Problem to solve>
Copy every line that holds the string "dasharray" from the data below.

Information>
^^^^^^^^^^^^^^^^

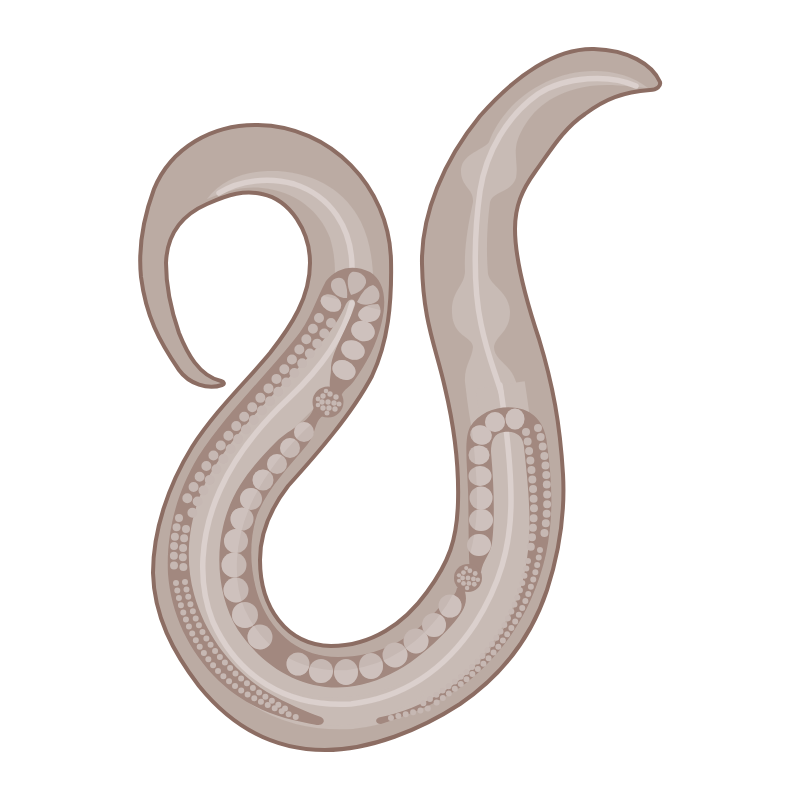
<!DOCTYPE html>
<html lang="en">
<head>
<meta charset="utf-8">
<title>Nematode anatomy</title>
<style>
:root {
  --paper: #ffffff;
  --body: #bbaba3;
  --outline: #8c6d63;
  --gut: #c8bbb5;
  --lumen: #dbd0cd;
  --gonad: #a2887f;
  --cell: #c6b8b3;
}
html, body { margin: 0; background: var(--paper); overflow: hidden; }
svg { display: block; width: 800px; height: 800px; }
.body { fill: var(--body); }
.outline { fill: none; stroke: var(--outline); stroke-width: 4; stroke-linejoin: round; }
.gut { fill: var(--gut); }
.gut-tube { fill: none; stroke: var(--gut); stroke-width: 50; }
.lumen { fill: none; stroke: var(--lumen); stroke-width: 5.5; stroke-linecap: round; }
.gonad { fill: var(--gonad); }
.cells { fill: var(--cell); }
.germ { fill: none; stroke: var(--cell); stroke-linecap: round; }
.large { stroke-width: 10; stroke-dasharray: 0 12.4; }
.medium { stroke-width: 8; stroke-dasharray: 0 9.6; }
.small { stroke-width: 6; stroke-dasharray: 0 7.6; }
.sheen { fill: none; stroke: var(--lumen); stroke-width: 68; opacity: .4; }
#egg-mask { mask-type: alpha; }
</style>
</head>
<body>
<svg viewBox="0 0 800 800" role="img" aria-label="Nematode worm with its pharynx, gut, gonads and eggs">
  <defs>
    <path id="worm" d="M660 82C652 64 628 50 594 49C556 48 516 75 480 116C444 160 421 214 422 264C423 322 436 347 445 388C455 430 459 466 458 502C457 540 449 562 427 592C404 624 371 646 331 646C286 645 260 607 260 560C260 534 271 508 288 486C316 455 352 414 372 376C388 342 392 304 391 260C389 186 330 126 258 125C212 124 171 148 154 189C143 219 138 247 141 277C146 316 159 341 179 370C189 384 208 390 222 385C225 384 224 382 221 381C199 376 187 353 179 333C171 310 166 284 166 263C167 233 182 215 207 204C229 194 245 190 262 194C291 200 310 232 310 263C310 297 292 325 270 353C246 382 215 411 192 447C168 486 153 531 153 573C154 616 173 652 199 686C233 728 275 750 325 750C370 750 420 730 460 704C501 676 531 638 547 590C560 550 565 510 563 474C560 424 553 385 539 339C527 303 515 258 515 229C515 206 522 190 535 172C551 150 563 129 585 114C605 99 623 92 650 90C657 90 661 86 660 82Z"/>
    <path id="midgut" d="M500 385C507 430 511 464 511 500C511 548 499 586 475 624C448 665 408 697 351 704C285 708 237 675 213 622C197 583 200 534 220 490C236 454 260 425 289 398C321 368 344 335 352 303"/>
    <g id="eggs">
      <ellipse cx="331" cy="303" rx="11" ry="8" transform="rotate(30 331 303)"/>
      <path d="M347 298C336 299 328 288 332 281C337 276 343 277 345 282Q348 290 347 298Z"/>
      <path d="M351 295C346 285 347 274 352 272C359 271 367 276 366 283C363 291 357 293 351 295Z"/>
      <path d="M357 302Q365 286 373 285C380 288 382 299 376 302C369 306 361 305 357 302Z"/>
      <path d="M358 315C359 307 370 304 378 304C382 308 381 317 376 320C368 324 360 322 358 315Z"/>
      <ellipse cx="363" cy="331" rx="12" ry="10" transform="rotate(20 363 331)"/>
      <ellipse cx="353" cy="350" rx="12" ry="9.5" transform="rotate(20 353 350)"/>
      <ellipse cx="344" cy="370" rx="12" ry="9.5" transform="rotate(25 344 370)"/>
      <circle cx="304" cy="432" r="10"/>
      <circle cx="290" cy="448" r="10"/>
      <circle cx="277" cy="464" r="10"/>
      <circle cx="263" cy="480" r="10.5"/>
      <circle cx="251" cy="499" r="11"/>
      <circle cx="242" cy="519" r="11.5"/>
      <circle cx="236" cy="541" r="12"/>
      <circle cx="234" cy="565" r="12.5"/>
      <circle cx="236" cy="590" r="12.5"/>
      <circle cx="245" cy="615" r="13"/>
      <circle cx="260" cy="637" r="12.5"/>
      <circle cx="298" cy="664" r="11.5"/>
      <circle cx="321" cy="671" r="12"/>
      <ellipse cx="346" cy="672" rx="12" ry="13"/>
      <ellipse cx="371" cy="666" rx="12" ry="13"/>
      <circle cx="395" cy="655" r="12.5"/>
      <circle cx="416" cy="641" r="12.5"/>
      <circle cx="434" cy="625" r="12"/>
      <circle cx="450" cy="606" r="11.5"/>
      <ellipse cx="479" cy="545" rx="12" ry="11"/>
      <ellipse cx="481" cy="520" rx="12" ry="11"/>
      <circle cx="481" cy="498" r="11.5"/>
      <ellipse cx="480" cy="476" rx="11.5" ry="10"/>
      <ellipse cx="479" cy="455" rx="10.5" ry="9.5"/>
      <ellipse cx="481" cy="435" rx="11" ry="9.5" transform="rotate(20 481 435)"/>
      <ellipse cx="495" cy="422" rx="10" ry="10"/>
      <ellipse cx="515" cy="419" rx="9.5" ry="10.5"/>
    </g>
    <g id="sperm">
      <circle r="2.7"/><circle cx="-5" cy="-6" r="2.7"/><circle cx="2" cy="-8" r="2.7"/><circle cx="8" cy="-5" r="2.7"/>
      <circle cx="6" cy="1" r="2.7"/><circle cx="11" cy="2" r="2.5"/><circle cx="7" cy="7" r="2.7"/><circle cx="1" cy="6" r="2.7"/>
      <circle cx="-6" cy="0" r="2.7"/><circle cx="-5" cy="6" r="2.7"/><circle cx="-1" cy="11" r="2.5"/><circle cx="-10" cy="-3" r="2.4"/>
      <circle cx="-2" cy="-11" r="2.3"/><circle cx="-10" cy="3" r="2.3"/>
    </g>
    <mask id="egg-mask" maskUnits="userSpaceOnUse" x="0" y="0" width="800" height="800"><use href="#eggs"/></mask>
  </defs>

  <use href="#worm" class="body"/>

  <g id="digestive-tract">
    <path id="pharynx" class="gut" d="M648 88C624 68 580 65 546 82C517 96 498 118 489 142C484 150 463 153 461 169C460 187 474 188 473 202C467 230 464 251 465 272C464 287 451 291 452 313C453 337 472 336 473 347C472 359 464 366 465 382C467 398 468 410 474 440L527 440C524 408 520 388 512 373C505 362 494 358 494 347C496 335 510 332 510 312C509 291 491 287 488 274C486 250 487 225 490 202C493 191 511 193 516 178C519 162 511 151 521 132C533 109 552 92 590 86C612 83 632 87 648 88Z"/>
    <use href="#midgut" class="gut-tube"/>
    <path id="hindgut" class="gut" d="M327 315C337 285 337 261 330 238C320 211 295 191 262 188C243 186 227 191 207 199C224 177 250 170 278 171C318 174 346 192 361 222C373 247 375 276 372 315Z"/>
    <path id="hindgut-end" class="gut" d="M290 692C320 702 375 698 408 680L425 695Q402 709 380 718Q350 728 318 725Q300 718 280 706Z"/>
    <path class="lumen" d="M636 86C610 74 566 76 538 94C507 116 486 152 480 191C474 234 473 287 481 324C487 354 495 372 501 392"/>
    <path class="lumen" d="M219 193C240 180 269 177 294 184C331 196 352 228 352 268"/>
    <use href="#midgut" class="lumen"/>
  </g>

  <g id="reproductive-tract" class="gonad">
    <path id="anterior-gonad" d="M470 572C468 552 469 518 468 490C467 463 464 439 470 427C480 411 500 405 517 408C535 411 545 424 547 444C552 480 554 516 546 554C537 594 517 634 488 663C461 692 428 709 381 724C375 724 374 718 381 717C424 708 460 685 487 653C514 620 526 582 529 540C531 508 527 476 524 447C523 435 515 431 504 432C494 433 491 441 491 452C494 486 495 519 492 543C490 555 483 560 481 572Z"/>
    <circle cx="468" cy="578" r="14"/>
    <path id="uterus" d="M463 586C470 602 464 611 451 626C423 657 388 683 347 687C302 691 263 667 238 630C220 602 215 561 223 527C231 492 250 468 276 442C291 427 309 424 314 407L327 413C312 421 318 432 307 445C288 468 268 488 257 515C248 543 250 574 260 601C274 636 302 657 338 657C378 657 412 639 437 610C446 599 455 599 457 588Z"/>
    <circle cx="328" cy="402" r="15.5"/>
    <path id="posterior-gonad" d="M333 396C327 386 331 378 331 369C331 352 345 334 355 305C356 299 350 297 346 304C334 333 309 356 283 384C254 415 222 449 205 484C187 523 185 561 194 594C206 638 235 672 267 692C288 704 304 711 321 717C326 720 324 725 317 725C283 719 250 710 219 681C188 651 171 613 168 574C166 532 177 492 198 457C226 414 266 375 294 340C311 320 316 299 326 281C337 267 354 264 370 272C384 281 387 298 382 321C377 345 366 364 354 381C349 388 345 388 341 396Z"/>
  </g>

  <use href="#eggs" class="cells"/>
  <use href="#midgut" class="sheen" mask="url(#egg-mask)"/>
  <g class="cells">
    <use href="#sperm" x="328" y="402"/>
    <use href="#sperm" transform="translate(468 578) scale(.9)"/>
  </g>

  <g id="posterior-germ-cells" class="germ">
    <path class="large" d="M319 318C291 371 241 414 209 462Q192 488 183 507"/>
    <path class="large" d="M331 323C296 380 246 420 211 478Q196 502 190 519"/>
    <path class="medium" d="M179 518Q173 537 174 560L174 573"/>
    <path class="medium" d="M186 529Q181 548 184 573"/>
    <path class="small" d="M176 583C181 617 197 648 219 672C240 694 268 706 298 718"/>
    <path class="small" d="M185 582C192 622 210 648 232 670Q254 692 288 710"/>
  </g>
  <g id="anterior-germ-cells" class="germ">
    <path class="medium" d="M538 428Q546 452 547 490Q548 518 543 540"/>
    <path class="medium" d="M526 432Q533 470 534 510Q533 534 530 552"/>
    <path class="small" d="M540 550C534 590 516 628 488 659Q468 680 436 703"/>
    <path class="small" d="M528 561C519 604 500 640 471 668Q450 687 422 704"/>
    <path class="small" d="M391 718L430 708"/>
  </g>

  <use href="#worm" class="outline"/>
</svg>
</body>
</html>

^^^^^^^^^^^^^^^^

Solution for this task>
.large { stroke-width: 10; stroke-dasharray: 0 12.4; }
.medium { stroke-width: 8; stroke-dasharray: 0 9.6; }
.small { stroke-width: 6; stroke-dasharray: 0 7.6; }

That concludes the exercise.